CAFE Standards: Last week, President Donald Trump announced his plans to sign an executive order in the coming days directing the EPA to review the Obama Administration’s decision in its Midterm Evaluation not to alter the Corporate Average Fuel Economy (CAFE) vehicle emission standards for model years 2022-2025. The Midterm Evaluation process was established as a part of the 2012 standards for model years 2017-2025, requiring EPA to determine no later than April 1, 2018 whether the standards for model years 2022-2025 established are appropriate. The Midterm Evaluation was signed by President Obama one week before President Trump took office, which was more than a year before EPA was scheduled to complete its review and release the standards. The Obama Administration standards set limits on greenhouse gas emissions so as to require fuel efficiency of new vehicles to meet 54.5 miles per gallon by 2025. The executive order is expected to direct the EPA to release new standards by April 2018.
Oil and Gas: Last week, the Trump Administration announced plans to rewrite the Bureau of Land Management’s (BLM) Hydraulic Fracturing on Federal and Indian Lands final rule which was finalized by the Obama Administration in 2015. The rule is currently stayed at the 10th U.S. Circuit Court of Appeals, but BLM asked the court to put the lawsuit on hold as it launches a new rulemaking process to rescind it within the “next 90 days.” The rule contained stricter regulations for oil and gas fracking on federal and Indian lands, including requiring companies to publicly disclose chemicals used in their hydraulic fracturing operations and demonstrate integrity for well casing.
This Week’s Hearings
On Tuesday, March 21, the House Committee on Natural Resources, Subcommittee on Energy and Mineral Resources, will hold a hearing titled “The Importance of Domestically Sourced Raw Materials for Infrastructure Projects.”
On Tuesday, March 21, the House Committee on Science, Space, and Technology, Subcommittee on Research and Technology, will hold a hearing titled “Research and Technology Subcommittee Hearing- National Science Foundation Part II: Future Opportunities and Challenges for Science.” Dr. Joan Ferrini-Mundy, the Acting Chief Operating Officer at the National Science Foundation, and Dr. Maria Zuber, Chair at the National Science Board, will testify.

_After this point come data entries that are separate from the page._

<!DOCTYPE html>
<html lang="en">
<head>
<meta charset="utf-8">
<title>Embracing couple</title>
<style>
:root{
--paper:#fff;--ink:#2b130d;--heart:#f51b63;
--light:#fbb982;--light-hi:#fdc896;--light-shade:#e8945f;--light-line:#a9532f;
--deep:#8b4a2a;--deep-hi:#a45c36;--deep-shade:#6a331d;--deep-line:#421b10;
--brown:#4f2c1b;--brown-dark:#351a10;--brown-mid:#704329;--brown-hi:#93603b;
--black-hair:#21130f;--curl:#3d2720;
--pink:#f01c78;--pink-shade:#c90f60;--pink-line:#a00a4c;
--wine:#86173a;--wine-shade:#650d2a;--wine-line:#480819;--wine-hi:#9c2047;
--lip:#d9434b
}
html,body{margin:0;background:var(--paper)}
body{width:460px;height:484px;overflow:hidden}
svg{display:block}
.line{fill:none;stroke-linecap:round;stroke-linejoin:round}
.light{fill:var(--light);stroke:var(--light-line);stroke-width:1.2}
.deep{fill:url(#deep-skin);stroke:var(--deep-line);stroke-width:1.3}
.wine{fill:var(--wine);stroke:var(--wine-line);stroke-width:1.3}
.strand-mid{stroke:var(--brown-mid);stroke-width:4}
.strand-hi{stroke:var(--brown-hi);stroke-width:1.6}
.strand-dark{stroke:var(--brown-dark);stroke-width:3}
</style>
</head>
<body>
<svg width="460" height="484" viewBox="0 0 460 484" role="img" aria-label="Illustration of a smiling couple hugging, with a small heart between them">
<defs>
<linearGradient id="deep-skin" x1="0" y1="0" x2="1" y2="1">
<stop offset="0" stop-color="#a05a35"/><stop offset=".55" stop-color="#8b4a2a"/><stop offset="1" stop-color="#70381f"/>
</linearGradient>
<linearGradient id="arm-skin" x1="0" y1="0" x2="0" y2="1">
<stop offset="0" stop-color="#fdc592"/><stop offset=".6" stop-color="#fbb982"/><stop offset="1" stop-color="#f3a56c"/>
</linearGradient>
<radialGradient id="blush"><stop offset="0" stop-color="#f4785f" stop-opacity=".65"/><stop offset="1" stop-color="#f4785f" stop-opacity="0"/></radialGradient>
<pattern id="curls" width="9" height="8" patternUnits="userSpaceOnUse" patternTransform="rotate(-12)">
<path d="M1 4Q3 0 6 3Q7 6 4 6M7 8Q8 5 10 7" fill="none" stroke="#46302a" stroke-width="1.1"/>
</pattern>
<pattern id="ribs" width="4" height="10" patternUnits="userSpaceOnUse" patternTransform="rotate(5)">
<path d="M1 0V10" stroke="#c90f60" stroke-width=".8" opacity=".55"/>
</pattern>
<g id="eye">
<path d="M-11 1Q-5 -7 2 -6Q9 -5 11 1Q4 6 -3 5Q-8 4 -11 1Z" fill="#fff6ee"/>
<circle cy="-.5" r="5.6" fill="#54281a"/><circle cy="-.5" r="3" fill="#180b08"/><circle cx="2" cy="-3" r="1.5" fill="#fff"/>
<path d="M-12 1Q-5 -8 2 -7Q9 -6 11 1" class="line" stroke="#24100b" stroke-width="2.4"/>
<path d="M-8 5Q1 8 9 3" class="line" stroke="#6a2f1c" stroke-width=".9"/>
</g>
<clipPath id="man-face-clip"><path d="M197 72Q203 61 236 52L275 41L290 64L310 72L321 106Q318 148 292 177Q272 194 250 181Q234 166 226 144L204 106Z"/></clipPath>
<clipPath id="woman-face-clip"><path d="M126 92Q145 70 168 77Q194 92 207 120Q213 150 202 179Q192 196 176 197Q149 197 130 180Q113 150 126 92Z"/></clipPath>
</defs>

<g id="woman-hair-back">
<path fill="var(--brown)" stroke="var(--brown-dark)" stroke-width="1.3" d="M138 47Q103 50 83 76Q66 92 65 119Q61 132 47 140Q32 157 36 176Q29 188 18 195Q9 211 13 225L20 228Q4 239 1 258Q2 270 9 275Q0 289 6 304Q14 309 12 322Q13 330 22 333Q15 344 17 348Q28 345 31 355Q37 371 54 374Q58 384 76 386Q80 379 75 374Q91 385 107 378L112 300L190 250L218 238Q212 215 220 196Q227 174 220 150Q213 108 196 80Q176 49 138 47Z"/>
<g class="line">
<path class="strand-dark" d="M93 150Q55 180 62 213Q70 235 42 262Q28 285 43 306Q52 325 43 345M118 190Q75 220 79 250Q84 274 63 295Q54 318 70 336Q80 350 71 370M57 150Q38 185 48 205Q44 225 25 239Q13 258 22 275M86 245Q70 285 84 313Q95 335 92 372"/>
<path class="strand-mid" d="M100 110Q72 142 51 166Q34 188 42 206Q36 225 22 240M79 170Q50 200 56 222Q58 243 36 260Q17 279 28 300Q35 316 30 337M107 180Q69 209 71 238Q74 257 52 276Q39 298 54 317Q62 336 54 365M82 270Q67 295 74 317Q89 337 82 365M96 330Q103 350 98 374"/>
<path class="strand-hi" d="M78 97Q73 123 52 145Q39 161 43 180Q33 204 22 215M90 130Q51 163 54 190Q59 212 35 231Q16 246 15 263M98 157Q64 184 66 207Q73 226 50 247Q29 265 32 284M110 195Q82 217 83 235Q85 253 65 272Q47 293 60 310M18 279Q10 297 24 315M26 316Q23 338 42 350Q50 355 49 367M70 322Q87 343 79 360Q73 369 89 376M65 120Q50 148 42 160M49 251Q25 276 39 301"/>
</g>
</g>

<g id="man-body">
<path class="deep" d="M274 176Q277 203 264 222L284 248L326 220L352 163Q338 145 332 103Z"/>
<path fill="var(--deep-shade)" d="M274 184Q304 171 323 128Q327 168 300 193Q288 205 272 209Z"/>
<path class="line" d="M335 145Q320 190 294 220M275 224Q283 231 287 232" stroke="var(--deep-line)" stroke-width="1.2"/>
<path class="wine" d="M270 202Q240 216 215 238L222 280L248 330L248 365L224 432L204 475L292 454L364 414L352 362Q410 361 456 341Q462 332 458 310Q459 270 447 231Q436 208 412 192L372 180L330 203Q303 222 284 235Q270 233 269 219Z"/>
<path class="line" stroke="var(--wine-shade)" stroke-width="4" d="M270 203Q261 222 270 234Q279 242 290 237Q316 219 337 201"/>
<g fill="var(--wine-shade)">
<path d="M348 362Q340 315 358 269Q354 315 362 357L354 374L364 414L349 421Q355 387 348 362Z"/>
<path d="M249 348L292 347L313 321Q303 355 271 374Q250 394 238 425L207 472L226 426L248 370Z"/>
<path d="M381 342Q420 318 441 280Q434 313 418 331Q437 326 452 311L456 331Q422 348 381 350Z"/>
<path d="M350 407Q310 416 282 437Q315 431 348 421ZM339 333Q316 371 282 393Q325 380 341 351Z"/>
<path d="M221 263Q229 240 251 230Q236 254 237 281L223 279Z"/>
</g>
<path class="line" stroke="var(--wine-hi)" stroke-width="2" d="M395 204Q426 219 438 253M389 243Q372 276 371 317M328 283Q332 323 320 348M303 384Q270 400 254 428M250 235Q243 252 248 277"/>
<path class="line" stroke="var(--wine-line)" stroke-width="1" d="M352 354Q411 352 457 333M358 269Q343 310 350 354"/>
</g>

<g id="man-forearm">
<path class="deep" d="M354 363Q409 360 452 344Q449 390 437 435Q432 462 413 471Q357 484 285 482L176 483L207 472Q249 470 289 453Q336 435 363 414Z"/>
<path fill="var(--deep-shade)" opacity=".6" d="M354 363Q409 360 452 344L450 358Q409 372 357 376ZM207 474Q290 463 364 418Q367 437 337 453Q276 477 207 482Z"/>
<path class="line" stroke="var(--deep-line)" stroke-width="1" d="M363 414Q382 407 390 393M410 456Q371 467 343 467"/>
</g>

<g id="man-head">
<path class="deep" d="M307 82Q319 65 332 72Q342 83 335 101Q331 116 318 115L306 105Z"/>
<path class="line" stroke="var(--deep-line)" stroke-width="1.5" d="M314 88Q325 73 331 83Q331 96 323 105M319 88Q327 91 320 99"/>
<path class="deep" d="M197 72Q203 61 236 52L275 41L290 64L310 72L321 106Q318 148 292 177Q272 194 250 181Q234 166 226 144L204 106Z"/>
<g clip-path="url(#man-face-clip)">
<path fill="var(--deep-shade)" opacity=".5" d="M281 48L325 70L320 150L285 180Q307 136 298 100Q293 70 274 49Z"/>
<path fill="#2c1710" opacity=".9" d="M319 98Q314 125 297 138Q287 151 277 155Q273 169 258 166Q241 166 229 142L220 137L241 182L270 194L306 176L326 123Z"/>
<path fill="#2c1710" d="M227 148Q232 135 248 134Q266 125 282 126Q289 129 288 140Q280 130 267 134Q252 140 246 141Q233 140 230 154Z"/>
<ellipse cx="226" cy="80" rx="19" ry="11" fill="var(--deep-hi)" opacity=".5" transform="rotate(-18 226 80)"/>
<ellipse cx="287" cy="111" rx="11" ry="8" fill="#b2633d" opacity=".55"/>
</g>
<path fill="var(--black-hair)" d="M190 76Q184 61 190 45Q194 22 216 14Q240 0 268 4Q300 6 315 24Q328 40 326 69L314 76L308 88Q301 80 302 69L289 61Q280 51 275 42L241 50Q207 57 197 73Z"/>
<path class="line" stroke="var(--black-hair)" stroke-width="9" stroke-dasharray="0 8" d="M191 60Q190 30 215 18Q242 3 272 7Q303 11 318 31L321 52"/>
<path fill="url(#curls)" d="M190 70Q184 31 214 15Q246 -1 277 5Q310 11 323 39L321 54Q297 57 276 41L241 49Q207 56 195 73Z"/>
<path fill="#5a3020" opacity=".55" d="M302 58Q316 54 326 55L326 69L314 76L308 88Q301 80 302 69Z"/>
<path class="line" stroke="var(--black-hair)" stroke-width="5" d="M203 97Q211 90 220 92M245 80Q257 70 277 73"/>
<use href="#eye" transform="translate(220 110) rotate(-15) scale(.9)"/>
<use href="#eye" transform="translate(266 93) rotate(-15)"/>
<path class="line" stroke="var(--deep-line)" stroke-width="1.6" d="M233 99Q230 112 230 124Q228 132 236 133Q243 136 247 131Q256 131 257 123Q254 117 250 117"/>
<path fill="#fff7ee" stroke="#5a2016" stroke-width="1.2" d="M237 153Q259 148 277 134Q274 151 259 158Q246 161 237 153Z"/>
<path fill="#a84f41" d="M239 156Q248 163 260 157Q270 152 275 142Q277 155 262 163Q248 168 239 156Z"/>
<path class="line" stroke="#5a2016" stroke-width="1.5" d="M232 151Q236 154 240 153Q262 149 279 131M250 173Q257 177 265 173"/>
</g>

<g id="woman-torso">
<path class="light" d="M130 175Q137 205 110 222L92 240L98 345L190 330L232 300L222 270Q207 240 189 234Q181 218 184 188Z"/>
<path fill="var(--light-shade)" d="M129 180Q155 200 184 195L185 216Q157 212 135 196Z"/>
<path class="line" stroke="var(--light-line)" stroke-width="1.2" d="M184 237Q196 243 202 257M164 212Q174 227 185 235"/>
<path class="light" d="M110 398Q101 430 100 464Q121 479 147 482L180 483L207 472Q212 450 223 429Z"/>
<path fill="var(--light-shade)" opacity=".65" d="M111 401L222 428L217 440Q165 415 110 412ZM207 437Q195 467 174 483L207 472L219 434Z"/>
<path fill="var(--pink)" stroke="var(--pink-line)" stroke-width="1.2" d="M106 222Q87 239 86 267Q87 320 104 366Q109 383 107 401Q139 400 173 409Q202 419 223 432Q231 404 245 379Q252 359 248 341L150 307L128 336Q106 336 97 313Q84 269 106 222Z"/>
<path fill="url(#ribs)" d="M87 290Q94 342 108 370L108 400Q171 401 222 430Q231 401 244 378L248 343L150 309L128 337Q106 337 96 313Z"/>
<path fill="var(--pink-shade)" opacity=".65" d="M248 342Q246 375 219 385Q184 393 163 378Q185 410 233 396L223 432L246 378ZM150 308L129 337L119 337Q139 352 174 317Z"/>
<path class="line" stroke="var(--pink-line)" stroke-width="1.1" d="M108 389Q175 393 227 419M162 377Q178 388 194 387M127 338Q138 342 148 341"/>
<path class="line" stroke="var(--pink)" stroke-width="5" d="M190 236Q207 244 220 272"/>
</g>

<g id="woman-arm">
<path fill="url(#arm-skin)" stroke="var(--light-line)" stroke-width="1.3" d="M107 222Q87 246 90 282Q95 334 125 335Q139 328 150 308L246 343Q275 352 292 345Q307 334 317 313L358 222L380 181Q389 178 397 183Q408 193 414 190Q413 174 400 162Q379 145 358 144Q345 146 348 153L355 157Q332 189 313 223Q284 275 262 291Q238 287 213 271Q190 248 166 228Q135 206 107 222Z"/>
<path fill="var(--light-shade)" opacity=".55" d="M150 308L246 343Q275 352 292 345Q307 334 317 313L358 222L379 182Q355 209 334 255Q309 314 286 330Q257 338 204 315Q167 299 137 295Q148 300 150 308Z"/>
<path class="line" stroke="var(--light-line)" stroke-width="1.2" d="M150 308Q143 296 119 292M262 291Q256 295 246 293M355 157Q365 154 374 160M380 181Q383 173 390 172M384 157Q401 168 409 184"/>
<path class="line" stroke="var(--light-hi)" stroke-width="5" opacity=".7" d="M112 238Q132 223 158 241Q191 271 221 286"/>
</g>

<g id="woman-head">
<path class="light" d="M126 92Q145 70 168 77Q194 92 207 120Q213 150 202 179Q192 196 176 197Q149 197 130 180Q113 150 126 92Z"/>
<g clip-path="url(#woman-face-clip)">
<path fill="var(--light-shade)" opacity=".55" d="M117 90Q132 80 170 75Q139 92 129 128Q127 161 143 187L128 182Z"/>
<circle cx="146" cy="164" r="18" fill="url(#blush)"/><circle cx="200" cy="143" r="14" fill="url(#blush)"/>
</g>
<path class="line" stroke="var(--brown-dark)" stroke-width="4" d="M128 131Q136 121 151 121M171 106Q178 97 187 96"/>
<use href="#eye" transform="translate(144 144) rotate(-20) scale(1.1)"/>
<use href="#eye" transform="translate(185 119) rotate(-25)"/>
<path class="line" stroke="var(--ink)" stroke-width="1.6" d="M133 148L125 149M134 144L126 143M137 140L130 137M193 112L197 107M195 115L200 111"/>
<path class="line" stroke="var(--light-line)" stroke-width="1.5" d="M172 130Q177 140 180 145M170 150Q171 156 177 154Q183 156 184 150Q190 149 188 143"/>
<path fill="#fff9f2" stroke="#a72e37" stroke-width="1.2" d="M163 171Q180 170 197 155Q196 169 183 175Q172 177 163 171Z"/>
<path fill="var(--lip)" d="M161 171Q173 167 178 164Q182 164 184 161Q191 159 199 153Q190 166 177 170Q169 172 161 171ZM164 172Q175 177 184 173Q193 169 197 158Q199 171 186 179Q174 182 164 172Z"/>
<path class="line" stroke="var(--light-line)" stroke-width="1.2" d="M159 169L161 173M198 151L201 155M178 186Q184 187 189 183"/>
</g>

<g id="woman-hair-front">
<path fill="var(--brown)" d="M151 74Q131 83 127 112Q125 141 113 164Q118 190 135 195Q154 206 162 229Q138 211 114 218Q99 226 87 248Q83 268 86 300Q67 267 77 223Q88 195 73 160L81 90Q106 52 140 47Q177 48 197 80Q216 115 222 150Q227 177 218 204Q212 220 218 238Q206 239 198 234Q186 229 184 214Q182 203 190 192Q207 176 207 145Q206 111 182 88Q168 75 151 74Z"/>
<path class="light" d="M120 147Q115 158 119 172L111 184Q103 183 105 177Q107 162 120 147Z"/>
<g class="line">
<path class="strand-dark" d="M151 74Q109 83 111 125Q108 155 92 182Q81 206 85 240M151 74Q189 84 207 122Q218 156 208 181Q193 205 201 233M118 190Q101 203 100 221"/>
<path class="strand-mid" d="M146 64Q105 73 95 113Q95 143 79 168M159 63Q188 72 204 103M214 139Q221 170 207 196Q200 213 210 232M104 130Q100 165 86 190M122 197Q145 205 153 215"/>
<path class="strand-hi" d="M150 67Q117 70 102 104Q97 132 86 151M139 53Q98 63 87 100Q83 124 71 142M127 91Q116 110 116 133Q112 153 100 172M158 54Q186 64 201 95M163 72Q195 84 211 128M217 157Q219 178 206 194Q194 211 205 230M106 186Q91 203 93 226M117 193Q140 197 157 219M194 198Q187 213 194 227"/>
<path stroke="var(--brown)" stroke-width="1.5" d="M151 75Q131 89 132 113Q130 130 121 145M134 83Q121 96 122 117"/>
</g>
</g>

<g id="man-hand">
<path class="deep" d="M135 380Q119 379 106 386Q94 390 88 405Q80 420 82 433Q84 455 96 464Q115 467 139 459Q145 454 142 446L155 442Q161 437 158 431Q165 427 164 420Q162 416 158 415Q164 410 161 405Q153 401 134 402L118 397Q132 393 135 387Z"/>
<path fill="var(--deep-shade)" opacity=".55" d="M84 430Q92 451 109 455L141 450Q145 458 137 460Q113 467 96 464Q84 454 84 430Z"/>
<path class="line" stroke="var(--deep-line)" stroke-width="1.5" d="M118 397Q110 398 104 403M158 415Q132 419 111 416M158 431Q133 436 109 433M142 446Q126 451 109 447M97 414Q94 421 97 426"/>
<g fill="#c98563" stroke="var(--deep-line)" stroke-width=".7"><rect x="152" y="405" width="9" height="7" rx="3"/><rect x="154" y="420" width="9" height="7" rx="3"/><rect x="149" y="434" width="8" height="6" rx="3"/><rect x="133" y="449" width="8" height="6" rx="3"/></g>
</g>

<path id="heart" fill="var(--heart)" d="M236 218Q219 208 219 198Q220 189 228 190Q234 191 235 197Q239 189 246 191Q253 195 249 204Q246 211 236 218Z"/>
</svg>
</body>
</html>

On Tuesday, March 21, the Senate Committee on Energy and Natural Resources will hold a hearing to receive testimony on opportunities to improve and expand infrastructure deemed important to federal lands, recreation, water and resources.
On Tuesday, March 21, the House Committee on Oversight and Governmental Affairs, Subcommittee on Interior, Energy, and Environment, will hold a hearing titled “Examining GAO Findings on Deficiencies at the Bureau of Safety and Environmental Enforcement.”
On Wednesday, March 22, the House Committee on Natural Resources, Subcommittee on Indian, Insular and Alaska Native Affairs, will hold a hearing titled “Oversight Hearing on The Status of the Puerto Rico Electric Power Authority (PREPA) Restructuring Support Agreement.”
On Wednesday, March 22, the House Committee on Energy and Commerce, Subcommittee on Environment, will hold a hearing to examine H.R. 806, the Ozone Standards Implementation Act of 2017. The legislation would provide states with additional time and flexibility to implement EPA’s National Ambient Air Quality Standards (NAAQS) and would extend the review cycle from five to ten years for NAAQS under the Clean Air Act.